## Task prompt
Match on the string "focused" in the entries below and return every matching line.
#### Source information ####
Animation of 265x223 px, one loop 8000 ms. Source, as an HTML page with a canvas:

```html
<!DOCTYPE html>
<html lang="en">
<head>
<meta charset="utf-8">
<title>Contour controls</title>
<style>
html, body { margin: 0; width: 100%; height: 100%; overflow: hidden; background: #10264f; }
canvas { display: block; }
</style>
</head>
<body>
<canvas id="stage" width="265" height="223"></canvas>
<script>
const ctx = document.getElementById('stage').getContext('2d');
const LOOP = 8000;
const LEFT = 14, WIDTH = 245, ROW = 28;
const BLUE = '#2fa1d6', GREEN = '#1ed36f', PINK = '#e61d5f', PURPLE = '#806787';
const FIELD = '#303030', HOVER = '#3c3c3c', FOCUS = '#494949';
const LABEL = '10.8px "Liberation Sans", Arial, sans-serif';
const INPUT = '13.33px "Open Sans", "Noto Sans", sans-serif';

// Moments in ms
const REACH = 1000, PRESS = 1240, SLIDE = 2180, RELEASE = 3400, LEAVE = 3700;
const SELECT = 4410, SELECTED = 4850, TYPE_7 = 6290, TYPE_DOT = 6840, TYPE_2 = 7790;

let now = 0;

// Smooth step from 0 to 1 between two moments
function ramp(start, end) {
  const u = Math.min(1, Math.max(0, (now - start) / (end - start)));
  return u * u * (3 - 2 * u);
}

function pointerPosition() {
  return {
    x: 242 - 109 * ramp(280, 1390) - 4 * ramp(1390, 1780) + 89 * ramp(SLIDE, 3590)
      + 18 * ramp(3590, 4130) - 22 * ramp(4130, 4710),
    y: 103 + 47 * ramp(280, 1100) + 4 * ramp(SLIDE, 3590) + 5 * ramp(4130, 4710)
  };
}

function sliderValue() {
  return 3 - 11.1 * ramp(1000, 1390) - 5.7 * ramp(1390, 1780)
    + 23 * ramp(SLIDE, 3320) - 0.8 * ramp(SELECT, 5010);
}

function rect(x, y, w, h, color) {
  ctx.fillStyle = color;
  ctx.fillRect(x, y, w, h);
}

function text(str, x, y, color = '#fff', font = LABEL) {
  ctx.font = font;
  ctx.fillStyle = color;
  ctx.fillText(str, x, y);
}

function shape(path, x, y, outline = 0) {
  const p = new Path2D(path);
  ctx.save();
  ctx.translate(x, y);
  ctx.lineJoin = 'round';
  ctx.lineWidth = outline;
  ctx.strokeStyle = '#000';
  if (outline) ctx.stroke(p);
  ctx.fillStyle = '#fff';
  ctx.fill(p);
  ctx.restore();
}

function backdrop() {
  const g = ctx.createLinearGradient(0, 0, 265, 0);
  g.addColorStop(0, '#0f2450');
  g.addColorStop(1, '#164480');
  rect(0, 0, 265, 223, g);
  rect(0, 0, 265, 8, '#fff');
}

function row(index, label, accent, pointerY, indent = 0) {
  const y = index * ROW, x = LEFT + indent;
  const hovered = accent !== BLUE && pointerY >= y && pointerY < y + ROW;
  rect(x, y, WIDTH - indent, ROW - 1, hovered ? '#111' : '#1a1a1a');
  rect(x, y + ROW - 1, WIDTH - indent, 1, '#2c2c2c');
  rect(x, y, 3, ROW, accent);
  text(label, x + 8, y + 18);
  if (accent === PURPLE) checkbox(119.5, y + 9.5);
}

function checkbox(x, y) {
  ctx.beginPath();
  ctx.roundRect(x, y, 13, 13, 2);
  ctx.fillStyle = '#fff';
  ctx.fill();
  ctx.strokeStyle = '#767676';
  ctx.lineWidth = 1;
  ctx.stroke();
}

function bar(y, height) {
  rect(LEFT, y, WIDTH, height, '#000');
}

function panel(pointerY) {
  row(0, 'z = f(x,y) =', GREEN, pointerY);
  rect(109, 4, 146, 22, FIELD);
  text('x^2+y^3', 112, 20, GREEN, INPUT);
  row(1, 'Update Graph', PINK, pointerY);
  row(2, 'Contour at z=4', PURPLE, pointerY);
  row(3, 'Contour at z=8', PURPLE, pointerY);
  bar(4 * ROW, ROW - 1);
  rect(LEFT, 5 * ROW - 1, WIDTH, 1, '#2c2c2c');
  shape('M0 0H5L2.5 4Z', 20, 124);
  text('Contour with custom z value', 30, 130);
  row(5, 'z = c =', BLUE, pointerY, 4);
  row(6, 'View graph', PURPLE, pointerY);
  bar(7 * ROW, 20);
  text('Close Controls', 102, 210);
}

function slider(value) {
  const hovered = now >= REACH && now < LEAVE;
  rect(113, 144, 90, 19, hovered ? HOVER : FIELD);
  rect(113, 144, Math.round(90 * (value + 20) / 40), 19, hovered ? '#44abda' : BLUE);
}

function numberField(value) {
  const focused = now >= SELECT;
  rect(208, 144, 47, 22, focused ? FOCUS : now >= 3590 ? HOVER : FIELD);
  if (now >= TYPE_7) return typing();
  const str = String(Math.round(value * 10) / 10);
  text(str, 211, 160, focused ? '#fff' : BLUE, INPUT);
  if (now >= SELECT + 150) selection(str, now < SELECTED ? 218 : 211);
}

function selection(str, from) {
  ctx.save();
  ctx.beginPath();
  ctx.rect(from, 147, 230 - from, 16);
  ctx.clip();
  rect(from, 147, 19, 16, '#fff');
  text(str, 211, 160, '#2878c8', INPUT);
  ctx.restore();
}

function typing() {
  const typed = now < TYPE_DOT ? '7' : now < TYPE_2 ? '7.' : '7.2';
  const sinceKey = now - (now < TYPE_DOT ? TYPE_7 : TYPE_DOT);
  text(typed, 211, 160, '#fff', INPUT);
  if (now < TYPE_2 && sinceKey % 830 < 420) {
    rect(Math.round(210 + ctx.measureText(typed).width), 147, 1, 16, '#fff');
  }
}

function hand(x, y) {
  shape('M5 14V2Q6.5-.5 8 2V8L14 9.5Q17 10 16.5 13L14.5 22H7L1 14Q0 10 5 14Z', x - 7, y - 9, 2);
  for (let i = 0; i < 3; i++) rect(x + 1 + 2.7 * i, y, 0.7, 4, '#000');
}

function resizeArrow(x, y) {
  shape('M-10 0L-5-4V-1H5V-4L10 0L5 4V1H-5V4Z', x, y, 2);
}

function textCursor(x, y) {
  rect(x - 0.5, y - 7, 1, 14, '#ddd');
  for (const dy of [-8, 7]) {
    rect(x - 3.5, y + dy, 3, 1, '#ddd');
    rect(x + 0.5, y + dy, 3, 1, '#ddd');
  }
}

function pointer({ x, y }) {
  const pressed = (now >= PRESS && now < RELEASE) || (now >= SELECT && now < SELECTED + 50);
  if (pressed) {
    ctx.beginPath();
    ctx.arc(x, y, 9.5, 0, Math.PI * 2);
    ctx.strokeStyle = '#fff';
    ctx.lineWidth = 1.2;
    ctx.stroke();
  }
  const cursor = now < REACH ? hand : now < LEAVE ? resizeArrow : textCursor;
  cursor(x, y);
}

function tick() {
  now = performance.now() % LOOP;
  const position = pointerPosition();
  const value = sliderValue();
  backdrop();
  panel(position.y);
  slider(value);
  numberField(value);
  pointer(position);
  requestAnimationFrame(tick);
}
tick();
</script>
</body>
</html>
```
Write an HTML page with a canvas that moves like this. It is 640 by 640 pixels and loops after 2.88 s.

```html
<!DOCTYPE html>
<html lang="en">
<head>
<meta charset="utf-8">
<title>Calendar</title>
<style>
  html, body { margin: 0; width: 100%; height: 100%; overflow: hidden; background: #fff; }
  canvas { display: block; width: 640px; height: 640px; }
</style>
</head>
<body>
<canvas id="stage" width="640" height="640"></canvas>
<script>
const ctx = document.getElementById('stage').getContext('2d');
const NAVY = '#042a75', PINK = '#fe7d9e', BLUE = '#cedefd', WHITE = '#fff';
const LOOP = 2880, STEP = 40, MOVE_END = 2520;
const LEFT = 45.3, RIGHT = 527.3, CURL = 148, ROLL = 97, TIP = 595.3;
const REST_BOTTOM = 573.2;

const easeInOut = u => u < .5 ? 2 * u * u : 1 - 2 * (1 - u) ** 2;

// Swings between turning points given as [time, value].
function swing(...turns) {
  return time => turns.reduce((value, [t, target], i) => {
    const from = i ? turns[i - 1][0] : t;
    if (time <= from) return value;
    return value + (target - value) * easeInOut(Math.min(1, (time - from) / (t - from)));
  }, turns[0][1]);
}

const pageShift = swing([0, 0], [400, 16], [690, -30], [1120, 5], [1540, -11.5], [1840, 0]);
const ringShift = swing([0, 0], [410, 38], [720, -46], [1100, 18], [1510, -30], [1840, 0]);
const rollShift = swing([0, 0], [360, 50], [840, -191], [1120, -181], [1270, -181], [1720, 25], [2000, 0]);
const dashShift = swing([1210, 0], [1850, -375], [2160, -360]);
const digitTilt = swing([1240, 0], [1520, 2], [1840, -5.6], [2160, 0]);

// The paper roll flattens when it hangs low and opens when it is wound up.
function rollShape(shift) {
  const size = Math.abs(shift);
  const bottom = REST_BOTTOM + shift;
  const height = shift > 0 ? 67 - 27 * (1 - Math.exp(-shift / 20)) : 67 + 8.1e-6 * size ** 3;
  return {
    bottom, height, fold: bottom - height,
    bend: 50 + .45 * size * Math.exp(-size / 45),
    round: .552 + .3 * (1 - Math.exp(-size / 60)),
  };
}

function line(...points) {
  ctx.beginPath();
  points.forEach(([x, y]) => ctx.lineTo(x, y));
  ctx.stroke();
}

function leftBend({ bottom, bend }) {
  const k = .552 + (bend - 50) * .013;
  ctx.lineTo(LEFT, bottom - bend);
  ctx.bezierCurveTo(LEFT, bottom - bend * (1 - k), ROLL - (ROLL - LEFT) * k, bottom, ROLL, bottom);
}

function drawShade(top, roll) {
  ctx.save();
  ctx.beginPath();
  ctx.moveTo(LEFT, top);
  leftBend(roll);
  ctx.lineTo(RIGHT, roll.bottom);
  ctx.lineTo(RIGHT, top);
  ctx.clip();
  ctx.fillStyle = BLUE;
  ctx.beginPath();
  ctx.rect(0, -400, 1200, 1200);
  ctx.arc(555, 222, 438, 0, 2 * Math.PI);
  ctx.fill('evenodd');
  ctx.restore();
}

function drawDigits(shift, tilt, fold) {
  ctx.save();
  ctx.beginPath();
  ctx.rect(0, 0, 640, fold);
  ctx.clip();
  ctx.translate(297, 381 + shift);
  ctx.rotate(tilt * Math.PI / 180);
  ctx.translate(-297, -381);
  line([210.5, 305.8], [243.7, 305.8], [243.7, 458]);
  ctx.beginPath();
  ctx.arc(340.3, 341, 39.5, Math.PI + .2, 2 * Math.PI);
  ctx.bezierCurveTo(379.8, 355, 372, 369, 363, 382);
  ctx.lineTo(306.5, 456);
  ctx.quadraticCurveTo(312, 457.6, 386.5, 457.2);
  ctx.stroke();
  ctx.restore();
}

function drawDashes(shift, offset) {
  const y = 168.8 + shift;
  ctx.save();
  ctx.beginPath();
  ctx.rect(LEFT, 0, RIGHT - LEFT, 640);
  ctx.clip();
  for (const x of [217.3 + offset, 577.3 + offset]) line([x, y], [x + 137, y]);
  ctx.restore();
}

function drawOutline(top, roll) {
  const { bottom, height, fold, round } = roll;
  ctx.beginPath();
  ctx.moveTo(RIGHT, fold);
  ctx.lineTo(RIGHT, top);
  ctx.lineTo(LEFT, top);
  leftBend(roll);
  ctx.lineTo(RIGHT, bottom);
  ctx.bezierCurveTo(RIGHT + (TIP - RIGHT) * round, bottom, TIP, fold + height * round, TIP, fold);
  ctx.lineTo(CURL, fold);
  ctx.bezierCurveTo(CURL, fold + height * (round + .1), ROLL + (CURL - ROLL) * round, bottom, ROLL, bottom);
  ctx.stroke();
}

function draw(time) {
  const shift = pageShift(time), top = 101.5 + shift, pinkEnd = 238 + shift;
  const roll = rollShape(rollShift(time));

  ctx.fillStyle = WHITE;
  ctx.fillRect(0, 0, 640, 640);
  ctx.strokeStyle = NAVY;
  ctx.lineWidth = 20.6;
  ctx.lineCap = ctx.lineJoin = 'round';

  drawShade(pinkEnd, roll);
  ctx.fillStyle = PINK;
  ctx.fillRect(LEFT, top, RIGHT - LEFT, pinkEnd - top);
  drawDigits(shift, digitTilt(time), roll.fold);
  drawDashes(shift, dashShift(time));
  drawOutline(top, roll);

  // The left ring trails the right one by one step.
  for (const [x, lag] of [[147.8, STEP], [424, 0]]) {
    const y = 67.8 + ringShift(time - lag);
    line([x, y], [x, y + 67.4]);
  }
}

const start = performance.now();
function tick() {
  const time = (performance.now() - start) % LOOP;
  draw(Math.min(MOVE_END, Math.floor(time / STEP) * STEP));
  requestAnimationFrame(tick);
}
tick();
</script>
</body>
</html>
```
####
## Solution for this task
  const focused = now >= SELECT;
  rect(208, 144, 47, 22, focused ? FOCUS : now >= 3590 ? HOVER : FIELD);
  text(str, 211, 160, focused ? '#fff' : BLUE, INPUT);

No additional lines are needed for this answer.